The cathedral organ
Christ Church Cathedral has a long and distinguished history of music and pipe organs. The parish installed a Catlin organ in the early 1800s, the first in this part of the state. American organ builders Erben, Hook and Hastings, and Hutchings built later installations. All of these organs were located in the rear gallery. In 1925, Ernest M. Skinner and Co. installed a large four-manual organ in the chancel, containing some of the largest 32’ pipes in the state.
The present organ, Opus 2417, dates from 1965, and was built by Hartford-based Austin Organ Company. The organ contains fifty-six ranks and is controlled by a three-manual console. Although preparation was completed for a seven-rank antiphonal organ, it was never built. The full specification of the present organ is listed here.
As part of the last projects to restore Christ Church Cathedral to its full splendor, the organ was refurbished in 2000-2001. At that time, all the organ pipes were cleaned, the reed pipes were re-voiced, and 3 digital 32’ stops were added. The console was updated with solid-state combination action and special computerized features employing the Uniflex 2000 Pipe Organ Control System designed by the late Tim Rickman, which features a sophisticated record/playback studio with multi-track capabilities, and a complete combination action function. Multiple organists are easily accommodated and each can customize their uniquely individual organ definitions and piston registrations and save their settings for future use.
Built in December 2001 by the Austin Organ Company, the antiphonal organ completed the original 1965 plan. The rear gallery organ is enclosed in a case of red oak, and provides support for congregational singing. The Trompette-en-Chamade stop, horizontal pipes made of brass, is the crowning glory of the rear organ as well as a triumphant sound over all the organ. With the addition of the antiphonal division, the Cathedral’s organ has sixty stops and seventy-one ranks of pipes. In 2008 and 2009, the wind pressures of all divisions except the Antiphonal were raised which resulted in even clearer speech, power and projection into the room.
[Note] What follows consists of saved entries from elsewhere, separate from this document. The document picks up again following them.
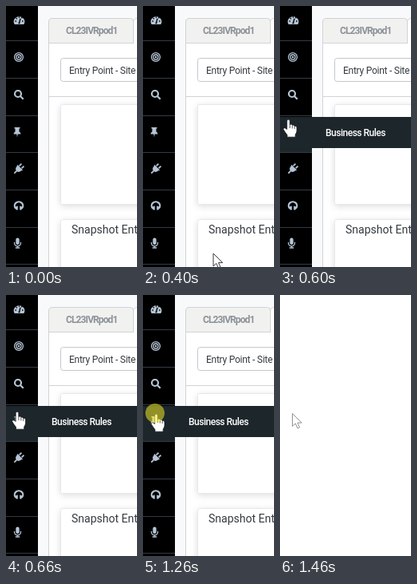
An HTML page for the animation above (1.53 s loop, 164x327 px).

```html
<!DOCTYPE html>
<html lang="en">
<head>
<meta charset="utf-8">
<title>Sidebar hover</title>
<style>
html, body { margin: 0; width: 100%; height: 100%; overflow: hidden; background: #fff; }
svg { display: block; width: 164px; height: 327px; }
text { font: 12px Roboto, sans-serif; letter-spacing: -.25px; fill: #343a40; }
.tab { font-weight: 700; letter-spacing: -.9px; fill: #8c9299; }
.title { font-size: 14px; letter-spacing: 0; }
.tip { font-weight: 500; letter-spacing: -.5px; fill: #fff; }
.edge { stroke: #d0d3d6; }
.icon { fill: #b5c5d5; }
.icon .line { fill: none; stroke: #b5c5d5; stroke-width: 1.3; }
.icon .thick { stroke-width: 2.2; }
.icon .cut { fill: none; stroke: #000; stroke-width: 1.4; }
.card { fill: #fff; stroke: #e8e8e8; filter: drop-shadow(0 2px 4px #0002); }
</style>
</head>
<body>
<svg viewBox="0 0 164 327">
  <g id="page">
    <rect width="164" height="327" fill="#f8f9fa"/>
    <path class="edge" d="M53.5 327V46.5H165V327" fill="#fff"/>
    <path class="edge" d="M53.5 46.5V20q0-4.5 4.5-4.5H155.5q4 0 4 4V46.5Z" fill="#f1f1ef"/>
    <path d="M160 47V20q0-4.5 5-4.5V47" fill="#fff"/>
    <path class="edge" d="M159.5 47V20q0-4.5 5-4.5M53 113.5H164" fill="none"/>
    <text class="tab" x="75" y="35">CL23IVRpod1</text>
    <rect x="68.5" y="65.5" width="110" height="29" rx="3" fill="#fff" stroke="#c4c8cc"/>
    <text x="79" y="85">Entry Point - Site</text>
    <rect class="card" x="68.5" y="123.5" width="110" height="125" rx="2"/>
    <rect class="card" x="68.5" y="267.5" width="110" height="80" rx="3"/>
    <text class="title" x="82" y="285">Snapshot Entry</text>

    <rect width="40" height="327"/>
    <g id="rules"></g>
    <g id="hover">
      <rect y="139" width="40" height="44" fill="#1d262b"/>
      <rect x="40" y="139" width="124" height="39" fill="#1d262b"/>
      <text class="tip" x="57" y="163">Business Rules</text>
    </g>

    <g class="icon" transform="translate(16.5 18)">
      <path d="M-5.8 5A6.7 6.5 0 1 1 5.8 5Z"/>
      <path class="cut" d="M0 3.6L1.5-2.2M-5 1h1.5M3.5 1H5M-3.8-2.700l1.200 1M2.800-2.700l1-1M-.7-4h1.400M-1 3.500H1"/>
    </g>
    <g class="icon" transform="translate(16 64)">
      <circle class="line" r="5.4"/>
      <circle class="line" r="3"/>
      <circle r="1.3"/>
    </g>
    <g class="icon" transform="translate(16 111)">
      <circle class="line thick" cx="-1" cy="-1" r="4"/>
      <path class="line thick" d="M2 2L5.7 5.700"/>
    </g>
    <g class="icon" transform="translate(14 158)">
      <path d="M-3.500-6H3.500V-4.500H2.500V-.5Q4.500.5 4.500 2.500H.7L0 6.500L-.7 2.500H-4.500Q-4.500.5-2.500-.5V-4.500H-3.500Z"/>
    </g>
    <g class="icon" transform="translate(16 204) rotate(45)">
      <path d="M-4.500-2.500H4.500V-1H4Q4 3 .9 3.800V8H-.9V3.800Q-4 3-4-1H-4.500ZM-3-7h1.800v4H-3ZM1.200-7H3v4H1.200Z"/>
    </g>
    <g class="icon" transform="translate(16 250)">
      <path class="line thick" d="M-4 3.500A5.200 5 0 1 1 4 3.500"/>
      <path d="M-1.200.5V5.500H-3Q-5 4.500-4.500 2Q-4 .5-1.200.5ZM1.200.5V5.500H3Q5 4.500 4.500 2Q4 .5 1.200.5Z"/>
    </g>
    <g class="icon" transform="translate(14.5 297)">
      <rect x="-2.2" y="-6.5" width="4.4" height="8.5" rx="2.2"/>
      <path class="line" d="M-4-1V0A4 3.800 0 0 0 4 0V-1M0 4V6M-2.700 6H2.700"/>
    </g>
  </g>
  <path id="arrow" d="M0 0V16L3.800 12.500L6.500 18.500L9 17.400L6.500 11.600H11.700Z" fill="#fff" stroke="#222" stroke-width=".9"/>
  <g id="hand">
    <path d="M-1.800 1.500Q0-1.200 1.800 1.500V6.500Q4 5.200 4.800 7.300Q7 6.300 7.700 8.500Q10.300 7.700 10.500 10.300V15Q10 17.500 8.700 19V22.200H-1.500V19.500Q-4 16.500-6.300 12.500Q-6.200 9-1.800 12.500Z" fill="#fff" stroke="#111" stroke-width=".7"/>
    <path d="M1.900 6.500V11M4.800 7.500V11.500M7.700 8.500V12" fill="none" stroke="#111" stroke-width=".7"/>
  </g>
  <circle id="click" cx="15" cy="148" r="12" fill="#fff424" fill-opacity=".52"/>
</svg>
<script>
const LOOP = 1530, HOVER = 600, CLICK = 1260, BLANK = 1460;
// Pointer steps: time, x, y
const steps = [
  [400, 88, 310], [470, 66, 265], [540, 39, 212],
  [600, 10.5, 142], [660, 14, 146], [730, 16.5, 149], [BLANK, 15.5, 148.5]
];
const el = id => document.getElementById(id);
const show = (id, on) => el(id).style.display = on ? "" : "none";

el("rules").innerHTML = Array.from({ length: 7 }, (_, i) =>
  `<rect y="${Math.round(43.3 + 46.65 * i)}" width="40" height="1" fill="#343b45"/>`).join("");

function draw(now) {
  const t = now % LOOP;
  const step = steps.findLast(s => s[0] <= t);
  const blank = t >= BLANK;
  const hover = t >= HOVER && !blank;
  show("page", !blank);
  show("hover", hover);
  show("click", t >= CLICK && !blank);
  show("hand", hover);
  show("arrow", step && !hover);
  el("arrow").style.opacity = blank ? .55 : 1;
  if (step) {
    const pointer = el(hover ? "hand" : "arrow");
    pointer.setAttribute("transform", `translate(${step[1]} ${step[2]})`);
  }
}

const start = performance.now();
function tick() {
  draw(performance.now() - start);
  requestAnimationFrame(tick);
}
tick();
</script>
</body>
</html>
```
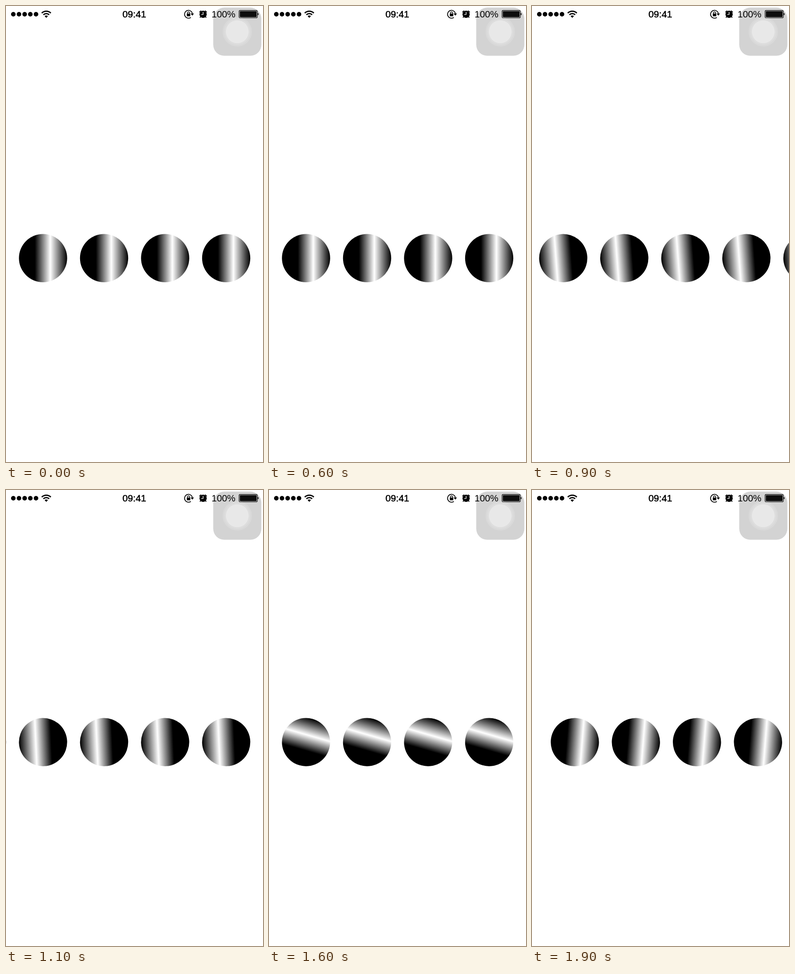
Recreate the animation shown at these times as an HTML page. Size 562 by 997 pixels, loop 2000 ms.

```html
<!DOCTYPE html>
<html lang="en">
<head>
<meta charset="utf-8">
<title>Rolling balls</title>
<style>
  html, body { margin: 0; width: 100%; height: 100%; overflow: hidden; background: #fff; }
  svg { display: block; width: 562px; height: 997px; }
  text { font-family: "Liberation Sans", Arial, sans-serif; }
</style>
</head>
<body>
<svg viewBox="0 0 562 997">
  <defs>
    <linearGradient id="metal">
      <stop offset=".33" stop-color="#000"/>
      <stop offset=".65" stop-color="#fff"/>
      <stop offset="1" stop-color="#000"/>
    </linearGradient>
  </defs>

  <g id="balls"></g>

  <!-- signal and wifi -->
  <path d="M16 18h50" stroke="#000" stroke-width="10" stroke-linecap="round" stroke-dasharray="0 12.4"/>
  <g fill="none" stroke="#000" stroke-width="2.8">
    <path d="M78.2 15.4a14 14 0 0 1 19.8 0"/>
    <path d="M81.8 19.2a9 9 0 0 1 12.6 0"/>
  </g>
  <path d="M88.1 26l-3.6-3.9a5.2 5.2 0 0 1 7.2 0z"/>

  <text x="254.8" y="25.2" font-size="20.6" stroke="#000" stroke-width=".55">09:41</text>

  <!-- rotation lock -->
  <path d="M404.2 25a8.6 8.6 0 1 1 3.4-8" fill="none" stroke="#000" stroke-width="1.7"/>
  <path d="M403.6 16.5h7.6l-3.8 4.6z"/>
  <rect x="395.4" y="16.6" width="7.6" height="5.8" rx=".6"/>
  <path d="M396.9 17v-1.8a2.3 2.3 0 0 1 4.6 0v1.8" fill="none" stroke="#000" stroke-width="1.4"/>

  <!-- alarm -->
  <circle cx="431" cy="18.2" r="7.9"/>
  <path d="M423 13.8a10 10 0 0 1 3.8-3.6M435.2 10.2a10 10 0 0 1 3.8 3.6M425.8 23.4l-1.8 2M436.2 23.4l1.8 2" fill="none" stroke="#000" stroke-width="1.8"/>
  <path d="M431 13v5.6h-4" fill="none" stroke="#fff" stroke-width="1.4"/>

  <text x="449.6" y="25.2" font-size="20.4">100%</text>

  <!-- battery -->
  <rect x="509.6" y="9.6" width="40" height="16.4" rx="2.6" fill="none" stroke="#000" stroke-width="1.1"/>
  <rect x="511.2" y="11.2" width="36.8" height="13.2" rx="1.4" fill="#111"/>
  <path d="M550.5 15a3 3 0 0 1 0 5.6z"/>

  <!-- floating button -->
  <rect x="453.2" y="3.6" width="105.2" height="105.2" rx="24" fill-opacity=".172"/>
  <g fill="#fff">
    <circle cx="505.7" cy="56.3" r="32.2" fill-opacity=".14"/>
    <circle cx="505.7" cy="56.3" r="28.6" fill-opacity=".1"/>
    <circle cx="505.7" cy="56.3" r="25" fill-opacity=".32"/>
  </g>
</svg>
<script>
const LOOP = 2000, STEP = 100;
const FIRST_X = 81, CENTER_Y = 551.2, RADIUS = 52.7, PITCH = 133.5;
const PAGE = 4 * PITCH;

const balls = Array.from({ length: 9 }, () => {
  const ball = document.createElementNS("http://www.w3.org/2000/svg", "circle");
  ball.setAttribute("r", RADIUS);
  ball.setAttribute("fill", "url(#metal)");
  return document.getElementById("balls").appendChild(ball);
});

const progress = (t, start, duration) => Math.min(1, Math.max(0, (t - start) / duration));
const easeInOut = u => (1 - Math.cos(Math.PI * u)) / 2;
// Smoothstep with a slight overshoot before settling
const overshoot = u => u * u * (3 - 2 * u) + (u * (1 - u)) ** 2 * (2.81 + 2.7 * u);

function draw(t) {
  // Roll one page left, spin once in place, roll back
  const roll = overshoot(progress(t, 642, 312)) - overshoot(progress(t, 1647, 312));
  const spin = easeInOut(progress(t, 1054, 860));
  const angle = -180 * roll - 360 * spin;
  balls.forEach((ball, i) => {
    const x = FIRST_X + i * PITCH - PAGE * roll;
    ball.setAttribute("transform", `translate(${x} ${CENTER_Y}) rotate(${angle})`);
  });
}

const origin = performance.now();
function tick() {
  const t = Math.max(0, performance.now() - origin) % LOOP;
  draw(Math.floor(t / STEP) * STEP);
  requestAnimationFrame(tick);
}
tick();
</script>
</body>
</html>
```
The Cathedral is also fortunate to have a one manual, six stop mechanical action instrument installed in the Cathedral House Auditorium Balcony. More information on this instrument, Casavant Opus 3128 which was given to the Cathedral by the St. James congregation now resident at the Cathedral, can be found by clicking here.